  • Use study / revision plan given to you by the teacher;
  • Test yourself using test questions at end of each chapter or select random questions from chapter and do out again for revision;
  • Read over corrected errors in previous exams, etc.;
  • If unsure – ask your teacher for clarification but don’t give up too easily yourself.


  • Learn from the corrections in your copy and rewrite them;
  • Test yourself on vocabulary, lists, etc.;
  • Look through yorur work and note if you tend to repeat the same mistakes – if so, correct this habit;
  • Revision work set in relation to topics and chapters covered in various exercises including written, oral and aural;
  • In the case of longer tests, etc. make a list of the key words and reconstruct the information / answer verbally and in writing a number of times.


  • Learn key words and their meanings and
  • Focus on the seven Concepts.

 Home Economics, Technical Graphics, Woodwork & Metalwork
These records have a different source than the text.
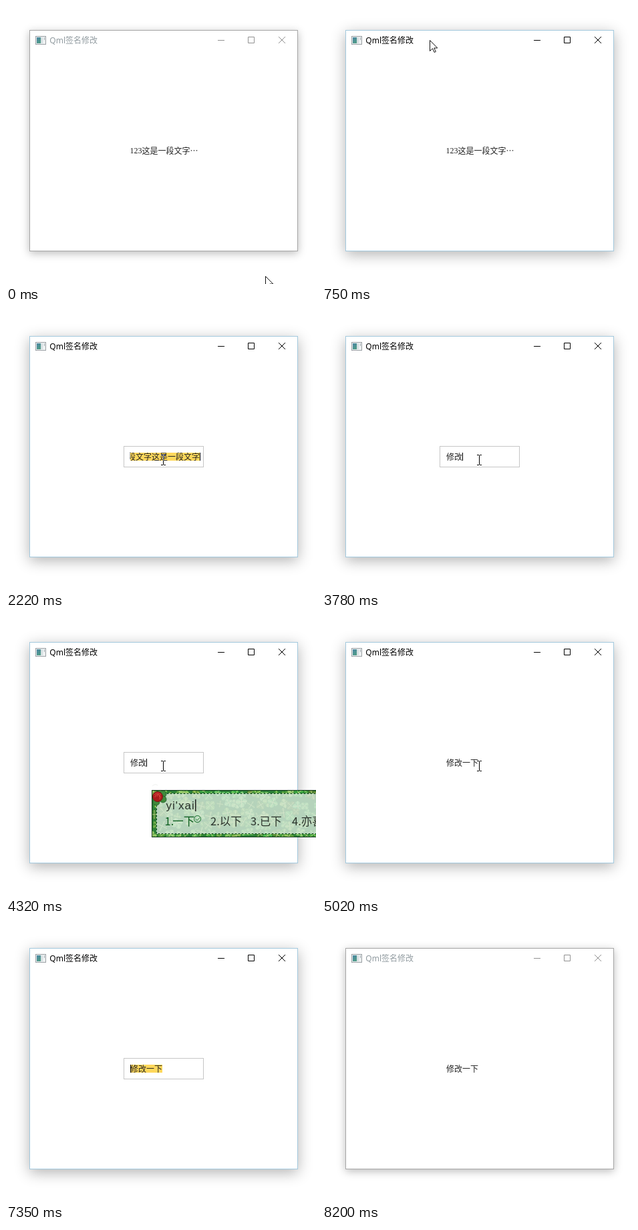
An HTML page for the animation above (8.27 s loop, 464 by 417 pixels).

```html
<!DOCTYPE html>
<html lang="zh-CN">
<head>
<meta charset="utf-8">
<title>Qml签名修改</title>
<style>
html, body { margin: 0; width: 100%; height: 100%; overflow: hidden; background: #fff; }
#win {
  position: absolute; left: 35px; top: 36px; width: 400px; height: 330px;
  border: 1px solid #a6a6a6; background: #fff;
  box-shadow: 0 3px 12px rgba(0, 0, 0, .27);
}
.active #win { border-color: #a3c9de; box-shadow: 0 5px 20px rgba(0, 0, 0, .3); }
svg { position: absolute; left: 0; top: 0; }
text { font-family: "Noto Sans CJK SC", "Noto Sans CJK", "Noto Sans CJK JP", sans-serif; font-size: 12px; white-space: pre; }
#title { fill: #919ba0; }
#buttons { fill: none; stroke: #919191; }
.active #title { fill: #000; }
.active #buttons { stroke: #000; }
#title .latin { font-family: "Noto Sans", sans-serif; }
#words, #digits { fill: #222; }
#digits { font-family: "Liberation Serif", serif; }
#ime text { font-size: 16.5px; fill: #2a322a; }
#ime #pinyin { font-family: "Liberation Sans", sans-serif; font-size: 17px; letter-spacing: 1px; }
#ime .first { fill: #0a5c1c; }
#ibeam { mix-blend-mode: difference; }
</style>
</head>
<body>
<div id="win"></div>
<svg width="464" height="417" viewBox="0 0 464 417">
  <defs>
    <linearGradient id="teal" x2="0.6" y2="1">
      <stop stop-color="#4d86a5"/><stop offset="1" stop-color="#4d9a86"/>
    </linearGradient>
    <clipPath id="field"><rect x="185" y="205" width="106" height="24"/></clipPath>
    <clipPath id="panel"><rect x="219" y="259" width="245" height="69"/></clipPath>
    <g id="clover">
      <circle cx="-3" cy="-2.6" r="3.8"/><circle cx="3" cy="-2.6" r="3.8"/>
      <circle cx="3" cy="3" r="3.8"/><circle cx="-3" cy="3" r="3.8"/>
      <path d="M-5-5L5 5M5-5L-5 5" stroke="#cfe08a" stroke-width=".7"/>
    </g>
  </defs>

  <g id="icon">
    <rect x="44.5" y="45.5" width="15" height="12" fill="#eef1f2" stroke="#9aa0a4"/>
    <rect x="46" y="47" width="6" height="9" fill="url(#teal)"/>
    <rect x="52" y="47" width="3" height="9" fill="#d5dfe1"/>
    <path d="M57.5 47v4" stroke="#a9b2b6"/>
  </g>
  <g id="title"><text class="latin" x="65.3" y="56">Qml</text><text x="89" y="56">签名修改</text></g>
  <path id="buttons" d="M317 51.5h10M362.5 46.5h9v9h-9zM408 46l10 10M418 46l-10 10"/>

  <rect id="box" x="176.5" y="201.5" width="119" height="31" fill="#fff" stroke="#c6c6c6"/>
  <rect id="mark" y="211" height="12" fill="#ffd85c"/>
  <text id="digits" x="185.5" y="221">123</text>
  <g clip-path="url(#field)"><text id="words" y="221.5"></text></g>
  <rect id="caret" y="211" width="1" height="12"/>

  <g id="ime">
    <path d="M219 252q4-4 8-1" fill="none" stroke="#eff1ef"/>
    <rect x="218.5" y="258.5" width="260" height="70" fill="#2c8038"/>
    <g clip-path="url(#panel)" id="leaves"></g>
    <g fill="none">
      <rect x="225.5" y="263.5" width="260" height="60" fill="#dcebe0" fill-opacity=".78" stroke="#e6f0e4"/>
      <rect x="225.5" y="263.5" width="260" height="60" stroke="#0d4a20" stroke-dasharray="3 2"/>
      <rect x="218.5" y="258.5" width="260" height="70" stroke="#0c3517"/>
    </g>
    <g fill="#3f8a3c" stroke="#1c5a26" stroke-width=".8">
      <circle cx="235" cy="264" r="5"/><circle cx="235" cy="272" r="5"/>
      <circle cx="225" cy="276" r="5"/><circle cx="227" cy="268" r="7.6" fill="#a91c1c" stroke="#6b1010"/>
    </g>
    <path d="M223 269a4 4 0 1 1 6 3M226 268a2 2 0 1 1 3 1M222 265q5-5 10 0" fill="none" stroke="#d9483f"/>
    <text id="pinyin" x="239.5" y="287"></text>
    <rect id="imeCaret" y="272" width="1.5" height="18" fill="#222"/>
    <text class="first" x="237.5" y="310.5">1.<tspan dx="-2">一下</tspan></text>
    <text x="306" y="310.5">2.以下</text>
    <text x="366" y="310.5">3.已下</text>
    <text x="428" y="310.5">4.亦喜</text>
    <path d="M281.5 301.5a5 5 0 1 0 10 0a5 5 0 1 0-10 0M284 301.5l2 2l4-4" fill="none" stroke="#17702a"/>
  </g>

  <path id="arrow" d="M.5.5v16l4-3.7l2.6 5.7l2.2-1l-2.5-5.5h5z" fill="#fff" stroke="#111"/>
  <path id="ibeam" d="M-3-7.5h3M1-7.5h3M.5-7v14M-3 7.5h3M1 7.5h3" fill="none" stroke="#fff"/>
</svg>
<script>
const LOOP = 8270, STEP = 75, BLINK = 520;
const LEFT = 186, EM = 12;
const OPEN = 1520, REPLACE = 3780, COMPOSE = 3930, COMMIT = 4490, DONE = 5020;
const REOPEN = 6340, DRAG = 6740, LEAVE = 8200;

const $ = id => document.getElementById(id);
const show = (id, on) => { $(id).style.display = on ? '' : 'none'; };
const set = (id, name, value) => $(id).setAttribute(name, value);
const within = (t, from, to) => t >= from && t < to;

// pointer key points: time, x, y
const route = [
  [0, 388, 405], [750, 161, 51], [825, 170, 55], [1210, 240, 245], [1440, 235, 222],
  [6060, 235, 222], [6300, 263, 220], [6675, 263, 220], [6750, -400, 220],
  [7505, -47, 197], [7730, 627, 353], [7890, 455, 388], [7970, 500, 440]
];

// the blink starts over at each of these
const wakes = [OPEN, 2220, REPLACE, 4320, REOPEN, 7350];

function pointer(t) {
  const now = Math.floor((t + 10) / STEP) * STEP;
  const i = route.findLastIndex(key => key[0] <= now);
  const [t0, x0, y0] = route[i], [t1, x1, y1] = route[i + 1] || [LOOP, x0, y0];
  const u = (now - t0) / (t1 - t0), s = u * u * (3 - 2 * u);
  return [x0 + (x1 - x0) * s, y0 + (y1 - y0) * s].map(Math.round);
}

function phrase(t) {
  if (t < OPEN) return '这是一段文字…';
  if (t < REPLACE) return '段文字这是一段文字';
  return t < COMMIT + STEP ? '修改' : '修改一下';
}

// number of selected letters, counted from the end
function selected(t, length) {
  if (within(t, OPEN, REPLACE) || within(t, REOPEN, DRAG)) return length;
  return within(t, DRAG, LEAVE) ? Math.min(length, 2 * Math.floor((t - DRAG) / STEP)) : 0;
}

function blinkOn(t) {
  const wake = wakes.findLast(w => w <= t);
  return Math.floor((t - wake) / BLINK) % 2 === 0 && !within(t, DRAG, 7350);
}

function drawText(t) {
  const words = phrase(t), n = words.length;
  const editing = within(t, OPEN, DONE) || within(t, REOPEN, LEAVE);
  const end = Math.min(LEFT + n * EM, 290);
  const from = Math.max(end - selected(t, n) * EM, LEFT);
  $('words').textContent = words;
  set('words', 'x', t < OPEN ? LEFT + 17.5 : end - n * EM);
  set('mark', 'x', from);
  set('mark', 'width', end - from);
  set('caret', 'x', t < DRAG ? end : from);
  show('caret', editing && blinkOn(t));
  show('box', editing);
  show('digits', t < OPEN);
}

function drawIme(t) {
  const open = within(t, COMPOSE, COMMIT);
  show('ime', open);
  if (!open) return;
  $('pinyin').textContent = "yi'xai".slice(0, 2 + 2 * Math.floor((t - COMPOSE) / STEP));
  set('imeCaret', 'x', Math.round(239.5 + $('pinyin').getComputedTextLength()));
}

function drawPointer(t) {
  const beam = within(t, OPEN, DRAG);
  show('arrow', !beam);
  show('ibeam', beam);
  set(beam ? 'ibeam' : 'arrow', 'transform', `translate(${pointer(t)})`);
}

function growLeaves() {
  let seed = 11, out = '';
  const rnd = () => (seed = seed * 16807 % 2147483647) / 2147483647;
  for (let y = 260; y < 330; y += 15) {
    for (let x = 218; x < 470; x += 12) {
      const tint = `hsl(${90 + rnd() * 35} 45% ${36 + rnd() * 24}%)`;
      out += `<use href="#clover" fill="${tint}" stroke="#1f6a2d" stroke-width=".6"
        transform="translate(${x + rnd() * 8} ${y + rnd() * 8}) rotate(${rnd() * 90}) scale(${.7 + rnd() * .5})"/>`;
    }
  }
  $('leaves').innerHTML = out;
}

growLeaves();
const start = performance.now();
function tick() {
  const t = (performance.now() - start) % LOOP;
  document.body.className = within(t, 670, LEAVE) ? 'active' : '';
  drawText(t);
  drawIme(t);
  drawPointer(t);
  requestAnimationFrame(tick);
}
tick();
</script>
</body>
</html>
```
  • Students should expect tests on revision work throughout the year;
  • Practice drawing diagrams;
  • Match diagrams to experiments and know experiment outcomes;
  • Class notes = concise revision. These notes should be read over every night regardless of any other work given;
  • Textbook = broader revision;
  • Exam papers and revision questions should be used for studying purposes;
  • Students should test themselves i.e. revise – select an exam question – time themselves – correct the question;
  • Investigation, research and design – Practice and reinforcement of detailed drawings – excellent transferrable skills opportunity;.
  • Be aware of time management.
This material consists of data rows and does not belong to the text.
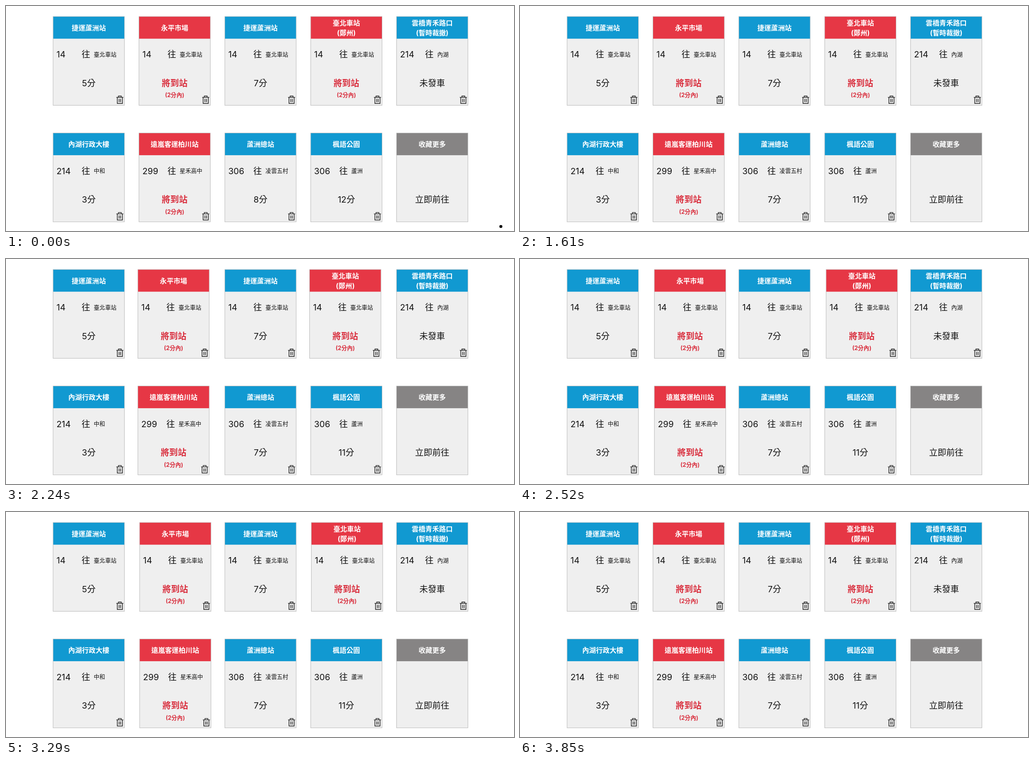
An HTML page for the animation above (3920 ms loop, 1122 by 499 pixels).

```html
<!DOCTYPE html>
<html lang="zh-Hant">
<head>
<meta charset="utf-8">
<title>公車到站</title>
<style>
  html, body { margin: 0; width: 100%; height: 100%; overflow: hidden; background: #fff; }
  svg { display: block; font-family: Inter, "Noto Sans CJK TC", "Noto Sans CJK", sans-serif; }
  text { fill: #111; }
  .title { font-size: 15.1px; font-weight: 700; fill: #fff; text-anchor: middle; }
  .big { font-size: 18.9px; }
  .small { font-size: 12.55px; }
  .mid { text-anchor: middle; }
  .alert { font-weight: 700; fill: #d9303f; }
  .bin { fill: none; stroke: #3a3a3a; stroke-width: 1.7; stroke-linejoin: round; stroke-linecap: round; }
</style>
</head>
<body>
<svg id="stage" width="1122" height="499" viewBox="0 0 1122 499"></svg>
<script>
const LOOP = 3920;
const DOT_END = 70;
const REFRESH = 490;
const SHAKE_START = 1730;
const SHAKE_LENGTH = 2000;
const SHAKE_SCALE = 0.79;
const BLUE = '#1199d1', RED = '#e63745', GREY = '#868484';

const stage = document.getElementById('stage');

// wait: one label, or [before refresh, after refresh]
const cards = [
  { title: ['捷運蘆洲站'], route: '14', dest: '臺北車站', wait: '5分' },
  { title: ['永平市場'], route: '14', dest: '臺北車站', arriving: true },
  { title: ['捷運蘆洲站'], route: '14', dest: '臺北車站', wait: '7分' },
  { title: ['臺北車站', '(鄭州)'], route: '14', dest: '臺北車站', arriving: true },
  { title: ['雲橋青禾路口', '(暫時裁撤)'], route: '214', dest: '內湖', wait: '未發車' },
  { title: ['內湖行政大樓'], route: '214', dest: '中和', wait: '3分' },
  { title: ['遠嵐客運柏川站'], route: '299', dest: '星禾高中', arriving: true },
  { title: ['蘆洲總站'], route: '306', dest: '凌雲五村', wait: ['8分', '7分'] },
  { title: ['楓語公園'], route: '306', dest: '蘆洲', wait: ['12分', '11分'] },
  { title: ['收藏更多'], wait: '立即前往', more: true }
];

function add(parent, tag, attrs, text) {
  const node = document.createElementNS('http://www.w3.org/2000/svg', tag);
  for (const key in attrs) node.setAttribute(key, attrs[key]);
  if (text) node.textContent = text;
  return parent.appendChild(node);
}

function label(parent, cls, x, y, text) {
  return add(parent, 'text', { class: cls, x, y }, text);
}

function buildCard(card, i) {
  card.x = 103.8 + (i % 5) * 189.65;
  card.y = 23 + Math.floor(i / 5) * 258.4;
  const g = card.node = add(stage, 'g', { transform: `translate(${card.x} ${card.y})` });
  const color = card.more ? GREY : card.arriving ? RED : BLUE;
  add(g, 'rect', { x: 0.2, y: 0.3, width: 157.6, height: 197, fill: '#efefef', stroke: '#b9b9b9' });
  add(g, 'rect', { x: 0.6, y: 0.7, width: 156.8, height: 48.8, fill: color });

  const firstLine = card.title.length > 1 ? 20.4 : 30.9;
  card.title.forEach((line, n) => label(g, 'title', 79, firstLine + n * 21.4, line));

  if (card.route) {
    label(g, 'big', 7.8, 91.3, card.route);
    label(g, 'big', 63.2, 91.3, '往');
    label(g, 'small', 90, 89, card.dest);
    add(g, 'path', {
      class: 'bin',
      d: 'M140.6 179.6H154.8M144.5 179.3V176.6H150.9V179.3M142 180V193.2H153.4V180M146 183.7V189.4M149.4 183.7V189.4'
    });
  }
  if (card.arriving) {
    label(g, 'big mid alert', 79, 155, '將到站');
    label(g, 'small mid alert', 79, 179.4, '(2分內)');
  } else {
    card.waitNode = label(g, 'big mid', 79, 155, [].concat(card.wait)[0]);
  }
}

function bezier(x1, y1, x2, y2) {
  const at = (a, b, s) => 3 * (1 - s) * (1 - s) * s * a + 3 * (1 - s) * s * s * b + s * s * s;
  return x => {
    let lo = 0, hi = 1;
    for (let i = 0; i < 24; i++) {
      const s = (lo + hi) / 2;
      if (at(x1, x2, s) < x) lo = s; else hi = s;
    }
    return at(y1, y2, lo);
  };
}

const ease = bezier(0.36, 0.07, 0.19, 0.97);
const shakeKeys = [0, -1, 2, -4, 4, -4, 4, -4, 2, -1, 0];

function shakeOffset(t) {
  const phase = (t - SHAKE_START) / SHAKE_LENGTH * 10;
  if (phase <= 0 || phase >= 10) return 0;
  const k = Math.floor(phase);
  return SHAKE_SCALE * (shakeKeys[k] + (shakeKeys[k + 1] - shakeKeys[k]) * ease(phase - k));
}

cards.forEach(buildCard);
const dot = add(stage, 'circle', { cx: 1093, cy: 489, r: 3.3, fill: '#000' });

function render(t) {
  dot.setAttribute('visibility', t < DOT_END ? 'visible' : 'hidden');
  const dx = shakeOffset(t);
  for (const card of cards) {
    if (card.arriving) card.node.setAttribute('transform', `translate(${card.x + dx} ${card.y})`);
    if (Array.isArray(card.wait)) card.waitNode.textContent = card.wait[t < REFRESH ? 0 : 1];
  }
}

const start = performance.now();
function tick() {
  render((performance.now() - start) % LOOP);
  requestAnimationFrame(tick);
}
render(0);
requestAnimationFrame(tick);
</script>
</body>
</html>
```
  • If homework is done well and regularly, it is as good as study.
  • Studying should be done before class tests (average monthly) at the end of each topic – this gives students and teacher and parents / guardians an idea of how much study / good quality homework is actually being undertaken by students.
  • Study should be completed in blocks e.g. Early Renaissance Europe / Pre-Christian Ireland, etc.;
  • Dates, main country / city – what defined the movement and the main artists are important;
  • Text book and notes should be used;
  • Revision / study is best completed by making your own notes and attempting past examination papers;
  • There is no substitute for daily practice at home while working towards a focused individual programme for the examination;
  • Refer at all times on a regular nightly basis to the folder of exercises and class samples.

Business / LCVP / Science

  • Regular revision and practice is essential;
  • Practice; Practice; Practice – Repeat questions a number of times – this will allow for step by step processes to be identified, understood and learned;
  • Students should regularly test themselves on questions from the text book and exam papers Don’t just look over questions, re-do them!;
  • Re-write notes from notes copy;
  • Rote learning essential for definitions / terms and experiments;
  • Use concept maps / make up your own questions;
  • Use Index cards with definitions / experiments / link words;
  • Revise on a regular basis from the start of an examination year;
  • Re-read your Portfolio regularly and familiarise yourself with key words / terms related to LCVP;
  • In all disciplines it is very important to be aware of cross curricular links.

Languages: French

  • Study in a suitable environment;
  • Constant revision of classwork to include vocabulary and grammar especially;
  • Read comprehensions already covered;
  • Follow revision guide;
  • Use hardbacks, copies and previous tests as revision resource;
  • Organise handouts, especially those concerning written questions, letters, etc.;
  • Listen to CDs with papers and textbooks;
  • Practise speaking the language out loud – Senior Cycle: try to work with others – asking and answering questions.

Humanities (History, Geography)

  • Junior Cert. students should read back over topics with key words in mind;
  • Leaving Cert. students should learn notes / important facts / key dates by heart in order to be able to achieve high grades;
  • Follow revision plan;
  • Regularly check / test your knowledge;
  • Identify gaps in notes / areas of weakness;
  • Use an appropriate environment;
  • Revise class notes regularly.